(Entries taken from a collection)
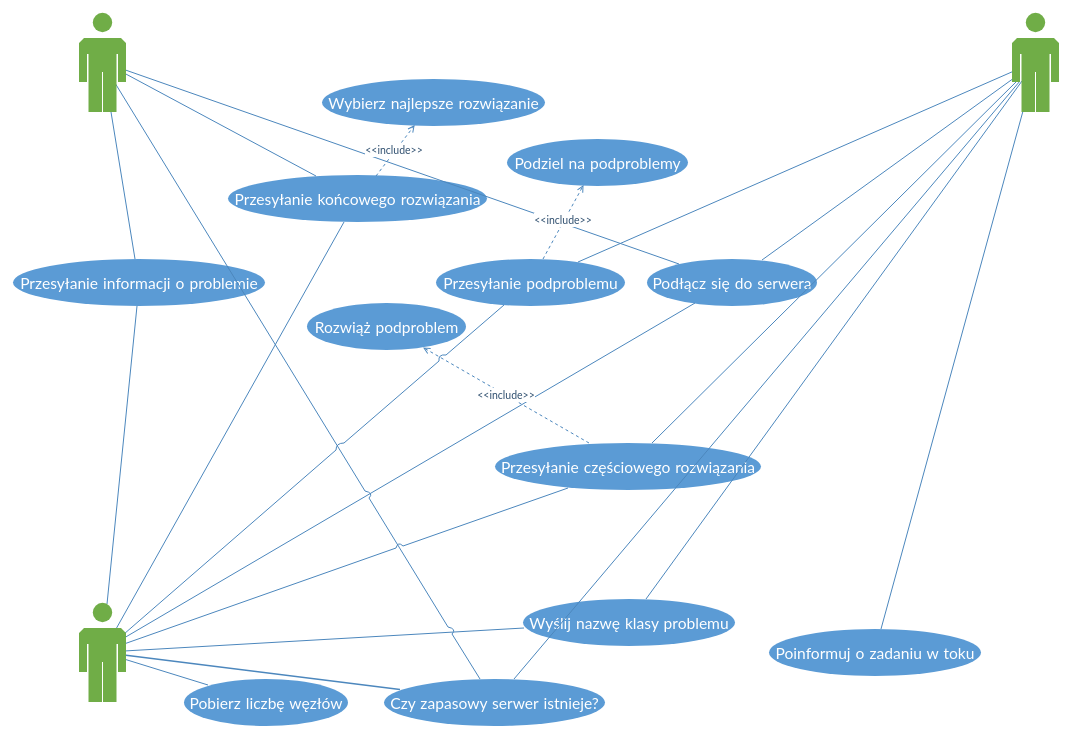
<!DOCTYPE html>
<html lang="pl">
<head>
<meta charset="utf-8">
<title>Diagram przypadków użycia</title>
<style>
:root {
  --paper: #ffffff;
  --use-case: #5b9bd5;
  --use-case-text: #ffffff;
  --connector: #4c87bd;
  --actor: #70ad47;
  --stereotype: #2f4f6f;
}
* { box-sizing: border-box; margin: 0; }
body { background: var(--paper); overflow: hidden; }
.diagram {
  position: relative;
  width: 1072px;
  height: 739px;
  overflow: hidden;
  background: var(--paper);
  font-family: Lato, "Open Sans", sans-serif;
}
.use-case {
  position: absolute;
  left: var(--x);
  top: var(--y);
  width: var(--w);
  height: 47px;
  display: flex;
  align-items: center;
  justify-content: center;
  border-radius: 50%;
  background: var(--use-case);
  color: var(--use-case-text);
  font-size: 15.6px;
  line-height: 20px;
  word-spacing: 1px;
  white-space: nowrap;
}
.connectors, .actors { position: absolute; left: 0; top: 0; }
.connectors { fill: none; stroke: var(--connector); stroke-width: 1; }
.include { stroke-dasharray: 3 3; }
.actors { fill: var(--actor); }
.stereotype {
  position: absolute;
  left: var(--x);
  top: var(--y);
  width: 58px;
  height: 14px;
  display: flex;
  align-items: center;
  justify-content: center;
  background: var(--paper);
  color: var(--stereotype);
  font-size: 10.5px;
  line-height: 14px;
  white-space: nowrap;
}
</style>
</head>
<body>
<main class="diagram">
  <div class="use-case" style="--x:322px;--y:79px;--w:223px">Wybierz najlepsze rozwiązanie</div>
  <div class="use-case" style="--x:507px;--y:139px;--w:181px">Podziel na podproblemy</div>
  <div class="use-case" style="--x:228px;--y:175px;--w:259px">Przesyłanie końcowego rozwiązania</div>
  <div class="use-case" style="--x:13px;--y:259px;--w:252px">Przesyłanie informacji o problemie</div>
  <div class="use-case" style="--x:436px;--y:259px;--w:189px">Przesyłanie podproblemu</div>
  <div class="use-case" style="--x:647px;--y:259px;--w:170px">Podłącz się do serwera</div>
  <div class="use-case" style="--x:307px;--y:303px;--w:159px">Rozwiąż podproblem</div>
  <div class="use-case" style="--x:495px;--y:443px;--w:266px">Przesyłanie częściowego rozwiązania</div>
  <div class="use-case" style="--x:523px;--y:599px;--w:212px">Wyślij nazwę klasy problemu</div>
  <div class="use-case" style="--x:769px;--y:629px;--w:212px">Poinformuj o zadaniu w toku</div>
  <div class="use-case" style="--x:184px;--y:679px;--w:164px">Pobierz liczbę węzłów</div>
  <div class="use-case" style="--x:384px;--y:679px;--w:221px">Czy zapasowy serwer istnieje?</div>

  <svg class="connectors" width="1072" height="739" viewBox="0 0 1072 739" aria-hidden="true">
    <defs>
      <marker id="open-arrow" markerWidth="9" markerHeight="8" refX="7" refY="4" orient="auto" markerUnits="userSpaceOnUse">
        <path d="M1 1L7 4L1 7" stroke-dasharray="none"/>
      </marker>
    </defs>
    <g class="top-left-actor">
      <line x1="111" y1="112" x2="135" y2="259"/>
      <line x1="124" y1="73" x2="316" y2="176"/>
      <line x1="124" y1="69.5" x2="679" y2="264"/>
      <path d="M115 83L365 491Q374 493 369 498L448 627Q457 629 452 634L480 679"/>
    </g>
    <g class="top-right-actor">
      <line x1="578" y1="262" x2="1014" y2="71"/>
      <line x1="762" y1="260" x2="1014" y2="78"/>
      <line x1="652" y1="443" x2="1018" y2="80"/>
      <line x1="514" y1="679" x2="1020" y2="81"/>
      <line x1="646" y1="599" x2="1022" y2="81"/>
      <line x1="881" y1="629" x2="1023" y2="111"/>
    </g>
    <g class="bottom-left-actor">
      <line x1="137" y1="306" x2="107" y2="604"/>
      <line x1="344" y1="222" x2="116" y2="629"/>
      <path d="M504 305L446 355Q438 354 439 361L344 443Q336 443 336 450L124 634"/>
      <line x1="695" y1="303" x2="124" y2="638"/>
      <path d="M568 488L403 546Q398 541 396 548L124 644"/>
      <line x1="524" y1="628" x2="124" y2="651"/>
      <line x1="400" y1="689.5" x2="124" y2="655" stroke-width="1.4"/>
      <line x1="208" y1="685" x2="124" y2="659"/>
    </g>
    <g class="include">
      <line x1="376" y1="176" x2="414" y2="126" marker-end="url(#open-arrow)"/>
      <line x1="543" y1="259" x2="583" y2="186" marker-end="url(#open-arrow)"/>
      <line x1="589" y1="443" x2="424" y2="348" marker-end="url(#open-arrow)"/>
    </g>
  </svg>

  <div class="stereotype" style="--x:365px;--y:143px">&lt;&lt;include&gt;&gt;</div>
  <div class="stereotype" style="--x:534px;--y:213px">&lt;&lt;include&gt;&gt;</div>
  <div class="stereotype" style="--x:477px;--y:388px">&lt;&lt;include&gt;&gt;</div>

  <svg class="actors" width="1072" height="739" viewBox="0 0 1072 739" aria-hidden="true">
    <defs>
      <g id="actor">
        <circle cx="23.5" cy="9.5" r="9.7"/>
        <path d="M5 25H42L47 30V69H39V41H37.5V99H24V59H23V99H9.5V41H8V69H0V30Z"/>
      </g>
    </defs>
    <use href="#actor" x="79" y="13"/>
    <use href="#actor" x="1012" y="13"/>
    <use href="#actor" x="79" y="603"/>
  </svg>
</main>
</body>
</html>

> [Your objective] Look above for the line containing "width: 58px;". Output from there through the line containing "zapasowy serwer istnieje?</div>", exactly and inclusively.

> [Answer section]
  width: 58px;
  height: 14px;
  display: flex;
  align-items: center;
  justify-content: center;
  background: var(--paper);
  color: var(--stereotype);
  font-size: 10.5px;
  line-height: 14px;
  white-space: nowrap;
}
</style>
</head>
<body>
<main class="diagram">
  <div class="use-case" style="--x:322px;--y:79px;--w:223px">Wybierz najlepsze rozwiązanie</div>
  <div class="use-case" style="--x:507px;--y:139px;--w:181px">Podziel na podproblemy</div>
  <div class="use-case" style="--x:228px;--y:175px;--w:259px">Przesyłanie końcowego rozwiązania</div>
  <div class="use-case" style="--x:13px;--y:259px;--w:252px">Przesyłanie informacji o problemie</div>
  <div class="use-case" style="--x:436px;--y:259px;--w:189px">Przesyłanie podproblemu</div>
  <div class="use-case" style="--x:647px;--y:259px;--w:170px">Podłącz się do serwera</div>
  <div class="use-case" style="--x:307px;--y:303px;--w:159px">Rozwiąż podproblem</div>
  <div class="use-case" style="--x:495px;--y:443px;--w:266px">Przesyłanie częściowego rozwiązania</div>
  <div class="use-case" style="--x:523px;--y:599px;--w:212px">Wyślij nazwę klasy problemu</div>
  <div class="use-case" style="--x:769px;--y:629px;--w:212px">Poinformuj o zadaniu w toku</div>
  <div class="use-case" style="--x:184px;--y:679px;--w:164px">Pobierz liczbę węzłów</div>
  <div class="use-case" style="--x:384px;--y:679px;--w:221px">Czy zapasowy serwer istnieje?</div>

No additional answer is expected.